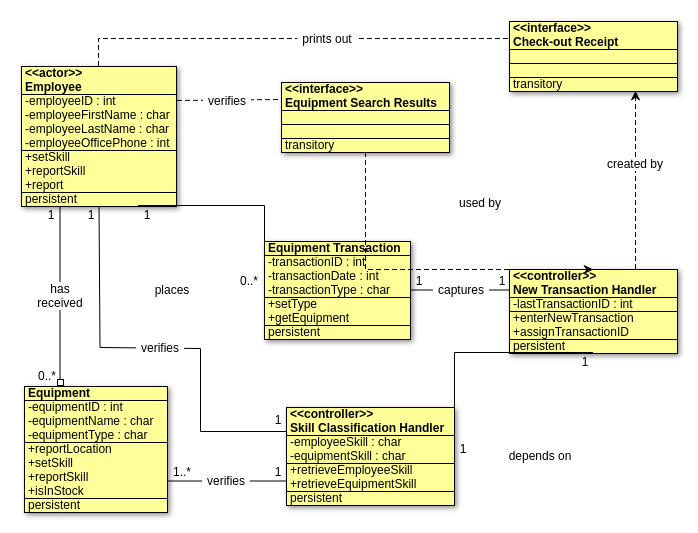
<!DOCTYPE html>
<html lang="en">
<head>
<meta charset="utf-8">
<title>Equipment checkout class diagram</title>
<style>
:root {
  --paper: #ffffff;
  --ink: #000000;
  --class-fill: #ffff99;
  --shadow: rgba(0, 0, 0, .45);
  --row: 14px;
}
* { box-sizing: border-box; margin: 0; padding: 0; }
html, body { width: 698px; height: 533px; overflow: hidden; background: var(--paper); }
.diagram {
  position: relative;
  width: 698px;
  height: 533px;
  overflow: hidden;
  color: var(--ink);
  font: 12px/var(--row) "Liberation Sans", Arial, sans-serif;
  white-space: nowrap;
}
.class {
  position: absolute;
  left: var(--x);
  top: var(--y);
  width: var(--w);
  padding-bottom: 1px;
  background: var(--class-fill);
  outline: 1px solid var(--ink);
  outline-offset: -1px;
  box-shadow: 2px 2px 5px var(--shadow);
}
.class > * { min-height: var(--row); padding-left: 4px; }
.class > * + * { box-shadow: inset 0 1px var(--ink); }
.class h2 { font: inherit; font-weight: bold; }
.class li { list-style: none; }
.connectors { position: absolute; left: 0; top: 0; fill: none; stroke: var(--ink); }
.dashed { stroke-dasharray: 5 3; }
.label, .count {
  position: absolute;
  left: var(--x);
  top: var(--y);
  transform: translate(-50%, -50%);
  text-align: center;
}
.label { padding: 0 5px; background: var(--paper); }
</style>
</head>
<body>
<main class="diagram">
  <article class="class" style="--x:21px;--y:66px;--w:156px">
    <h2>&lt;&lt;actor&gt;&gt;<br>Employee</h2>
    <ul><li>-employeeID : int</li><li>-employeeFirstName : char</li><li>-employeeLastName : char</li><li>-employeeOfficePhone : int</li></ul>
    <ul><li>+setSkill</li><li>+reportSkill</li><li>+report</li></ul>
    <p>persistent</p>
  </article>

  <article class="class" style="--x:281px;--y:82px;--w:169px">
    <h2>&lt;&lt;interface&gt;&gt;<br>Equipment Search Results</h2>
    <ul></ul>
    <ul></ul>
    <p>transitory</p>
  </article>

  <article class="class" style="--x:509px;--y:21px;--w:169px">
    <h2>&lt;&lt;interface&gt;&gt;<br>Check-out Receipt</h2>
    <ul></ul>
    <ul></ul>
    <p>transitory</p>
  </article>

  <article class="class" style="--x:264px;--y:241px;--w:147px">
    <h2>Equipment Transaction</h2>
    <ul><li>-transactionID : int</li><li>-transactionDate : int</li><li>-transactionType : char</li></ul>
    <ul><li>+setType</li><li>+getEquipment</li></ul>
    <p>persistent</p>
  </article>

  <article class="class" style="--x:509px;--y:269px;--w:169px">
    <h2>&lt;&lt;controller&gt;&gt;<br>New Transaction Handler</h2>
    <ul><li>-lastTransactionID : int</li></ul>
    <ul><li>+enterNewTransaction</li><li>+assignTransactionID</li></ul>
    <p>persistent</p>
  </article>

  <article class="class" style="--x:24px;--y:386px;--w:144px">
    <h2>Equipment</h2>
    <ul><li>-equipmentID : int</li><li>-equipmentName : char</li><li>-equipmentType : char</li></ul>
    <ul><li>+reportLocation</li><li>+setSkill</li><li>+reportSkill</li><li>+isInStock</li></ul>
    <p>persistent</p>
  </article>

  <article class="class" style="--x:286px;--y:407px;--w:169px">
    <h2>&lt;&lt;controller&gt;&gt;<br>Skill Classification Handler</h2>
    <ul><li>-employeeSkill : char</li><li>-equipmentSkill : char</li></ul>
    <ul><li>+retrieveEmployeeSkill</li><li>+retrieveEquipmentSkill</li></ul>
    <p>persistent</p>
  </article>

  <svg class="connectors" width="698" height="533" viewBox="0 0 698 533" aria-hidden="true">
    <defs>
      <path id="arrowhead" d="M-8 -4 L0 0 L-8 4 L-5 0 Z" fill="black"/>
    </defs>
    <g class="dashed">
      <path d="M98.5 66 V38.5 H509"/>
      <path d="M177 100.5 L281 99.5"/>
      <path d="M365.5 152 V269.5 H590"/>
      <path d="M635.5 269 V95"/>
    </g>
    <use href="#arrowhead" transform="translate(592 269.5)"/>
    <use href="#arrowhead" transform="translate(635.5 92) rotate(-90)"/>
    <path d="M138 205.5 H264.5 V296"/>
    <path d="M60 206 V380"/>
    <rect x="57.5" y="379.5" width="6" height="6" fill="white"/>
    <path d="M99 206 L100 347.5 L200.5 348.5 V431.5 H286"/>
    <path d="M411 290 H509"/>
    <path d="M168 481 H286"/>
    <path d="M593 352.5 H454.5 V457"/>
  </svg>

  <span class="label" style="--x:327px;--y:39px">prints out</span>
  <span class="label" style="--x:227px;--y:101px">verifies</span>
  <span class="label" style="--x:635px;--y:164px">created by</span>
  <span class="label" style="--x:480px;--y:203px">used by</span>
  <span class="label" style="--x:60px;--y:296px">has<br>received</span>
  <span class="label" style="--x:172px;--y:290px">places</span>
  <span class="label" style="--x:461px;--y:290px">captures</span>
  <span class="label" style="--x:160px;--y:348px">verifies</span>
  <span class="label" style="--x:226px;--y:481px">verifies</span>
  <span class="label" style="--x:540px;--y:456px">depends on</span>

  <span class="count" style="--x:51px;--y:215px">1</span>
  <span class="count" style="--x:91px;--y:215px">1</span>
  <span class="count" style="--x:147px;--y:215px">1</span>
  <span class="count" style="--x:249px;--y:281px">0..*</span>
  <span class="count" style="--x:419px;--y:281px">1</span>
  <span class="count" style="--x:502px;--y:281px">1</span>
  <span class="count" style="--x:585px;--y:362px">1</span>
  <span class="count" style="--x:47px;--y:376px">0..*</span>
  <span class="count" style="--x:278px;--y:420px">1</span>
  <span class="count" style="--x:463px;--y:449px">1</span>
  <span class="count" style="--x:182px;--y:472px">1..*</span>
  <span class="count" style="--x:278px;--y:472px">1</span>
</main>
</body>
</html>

-- WHAT YOU ARE ASKED TO DO --
Although the records contain pictures, the output must hold only their exact wording.

-- WRITTEN REPLY --
<!DOCTYPE html>
<html lang="en">
<head>
<meta charset="utf-8">
<title>Equipment checkout class diagram</title>
<style>
:root {
  --paper: #ffffff;
  --ink: #000000;
  --class-fill: #ffff99;
  --shadow: rgba(0, 0, 0, .45);
  --row: 14px;
}
* { box-sizing: border-box; margin: 0; padding: 0; }
html, body { width: 698px; height: 533px; overflow: hidden; background: var(--paper); }
.diagram {
  position: relative;
  width: 698px;
  height: 533px;
  overflow: hidden;
  color: var(--ink);
  font: 12px/var(--row) "Liberation Sans", Arial, sans-serif;
  white-space: nowrap;
}
.class {
  position: absolute;
  left: var(--x);
  top: var(--y);
  width: var(--w);
  padding-bottom: 1px;
  background: var(--class-fill);
  outline: 1px solid var(--ink);
  outline-offset: -1px;
  box-shadow: 2px 2px 5px var(--shadow);
}
.class > * { min-height: var(--row); padding-left: 4px; }
.class > * + * { box-shadow: inset 0 1px var(--ink); }
.class h2 { font: inherit; font-weight: bold; }
.class li { list-style: none; }
.connectors { position: absolute; left: 0; top: 0; fill: none; stroke: var(--ink); }
.dashed { stroke-dasharray: 5 3; }
.label, .count {
  position: absolute;
  left: var(--x);
  top: var(--y);
  transform: translate(-50%, -50%);
  text-align: center;
}
.label { padding: 0 5px; background: var(--paper); }
</style>
</head>
<body>
<main class="diagram">
  <article class="class" style="--x:21px;--y:66px;--w:156px">
    <h2>&lt;&lt;actor&gt;&gt;<br>Employee</h2>
    <ul><li>-employeeID : int</li><li>-employeeFirstName : char</li><li>-employeeLastName : char</li><li>-employeeOfficePhone : int</li></ul>
    <ul><li>+setSkill</li><li>+reportSkill</li><li>+report</li></ul>
    <p>persistent</p>
  </article>

  <article class="class" style="--x:281px;--y:82px;--w:169px">
    <h2>&lt;&lt;interface&gt;&gt;<br>Equipment Search Results</h2>
    <ul></ul>
    <ul></ul>
    <p>transitory</p>
  </article>

  <article class="class" style="--x:509px;--y:21px;--w:169px">
    <h2>&lt;&lt;interface&gt;&gt;<br>Check-out Receipt</h2>
    <ul></ul>
    <ul></ul>
    <p>transitory</p>
  </article>

  <article class="class" style="--x:264px;--y:241px;--w:147px">
    <h2>Equipment Transaction</h2>
    <ul><li>-transactionID : int</li><li>-transactionDate : int</li><li>-transactionType : char</li></ul>
    <ul><li>+setType</li><li>+getEquipment</li></ul>
    <p>persistent</p>
  </article>

  <article class="class" style="--x:509px;--y:269px;--w:169px">
    <h2>&lt;&lt;controller&gt;&gt;<br>New Transaction Handler</h2>
    <ul><li>-lastTransactionID : int</li></ul>
    <ul><li>+enterNewTransaction</li><li>+assignTransactionID</li></ul>
    <p>persistent</p>
  </article>

  <article class="class" style="--x:24px;--y:386px;--w:144px">
    <h2>Equipment</h2>
    <ul><li>-equipmentID : int</li><li>-equipmentName : char</li><li>-equipmentType : char</li></ul>
    <ul><li>+reportLocation</li><li>+setSkill</li><li>+reportSkill</li><li>+isInStock</li></ul>
    <p>persistent</p>
  </article>

  <article class="class" style="--x:286px;--y:407px;--w:169px">
    <h2>&lt;&lt;controller&gt;&gt;<br>Skill Classification Handler</h2>
    <ul><li>-employeeSkill : char</li><li>-equipmentSkill : char</li></ul>
    <ul><li>+retrieveEmployeeSkill</li><li>+retrieveEquipmentSkill</li></ul>
    <p>persistent</p>
  </article>

  <svg class="connectors" width="698" height="533" viewBox="0 0 698 533" aria-hidden="true">
    <defs>
      <path id="arrowhead" d="M-8 -4 L0 0 L-8 4 L-5 0 Z" fill="black"/>
    </defs>
    <g class="dashed">
      <path d="M98.5 66 V38.5 H509"/>
      <path d="M177 100.5 L281 99.5"/>
      <path d="M365.5 152 V269.5 H590"/>
      <path d="M635.5 269 V95"/>
    </g>
    <use href="#arrowhead" transform="translate(592 269.5)"/>
    <use href="#arrowhead" transform="translate(635.5 92) rotate(-90)"/>
    <path d="M138 205.5 H264.5 V296"/>
    <path d="M60 206 V380"/>
    <rect x="57.5" y="379.5" width="6" height="6" fill="white"/>
    <path d="M99 206 L100 347.5 L200.5 348.5 V431.5 H286"/>
    <path d="M411 290 H509"/>
    <path d="M168 481 H286"/>
    <path d="M593 352.5 H454.5 V457"/>
  </svg>

  <span class="label" style="--x:327px;--y:39px">prints out</span>
  <span class="label" style="--x:227px;--y:101px">verifies</span>
  <span class="label" style="--x:635px;--y:164px">created by</span>
  <span class="label" style="--x:480px;--y:203px">used by</span>
  <span class="label" style="--x:60px;--y:296px">has<br>received</span>
  <span class="label" style="--x:172px;--y:290px">places</span>
  <span class="label" style="--x:461px;--y:290px">captures</span>
  <span class="label" style="--x:160px;--y:348px">verifies</span>
  <span class="label" style="--x:226px;--y:481px">verifies</span>
  <span class="label" style="--x:540px;--y:456px">depends on</span>

  <span class="count" style="--x:51px;--y:215px">1</span>
  <span class="count" style="--x:91px;--y:215px">1</span>
  <span class="count" style="--x:147px;--y:215px">1</span>
  <span class="count" style="--x:249px;--y:281px">0..*</span>
  <span class="count" style="--x:419px;--y:281px">1</span>
  <span class="count" style="--x:502px;--y:281px">1</span>
  <span class="count" style="--x:585px;--y:362px">1</span>
  <span class="count" style="--x:47px;--y:376px">0..*</span>
  <span class="count" style="--x:278px;--y:420px">1</span>
  <span class="count" style="--x:463px;--y:449px">1</span>
  <span class="count" style="--x:182px;--y:472px">1..*</span>
  <span class="count" style="--x:278px;--y:472px">1</span>
</main>
</body>
</html>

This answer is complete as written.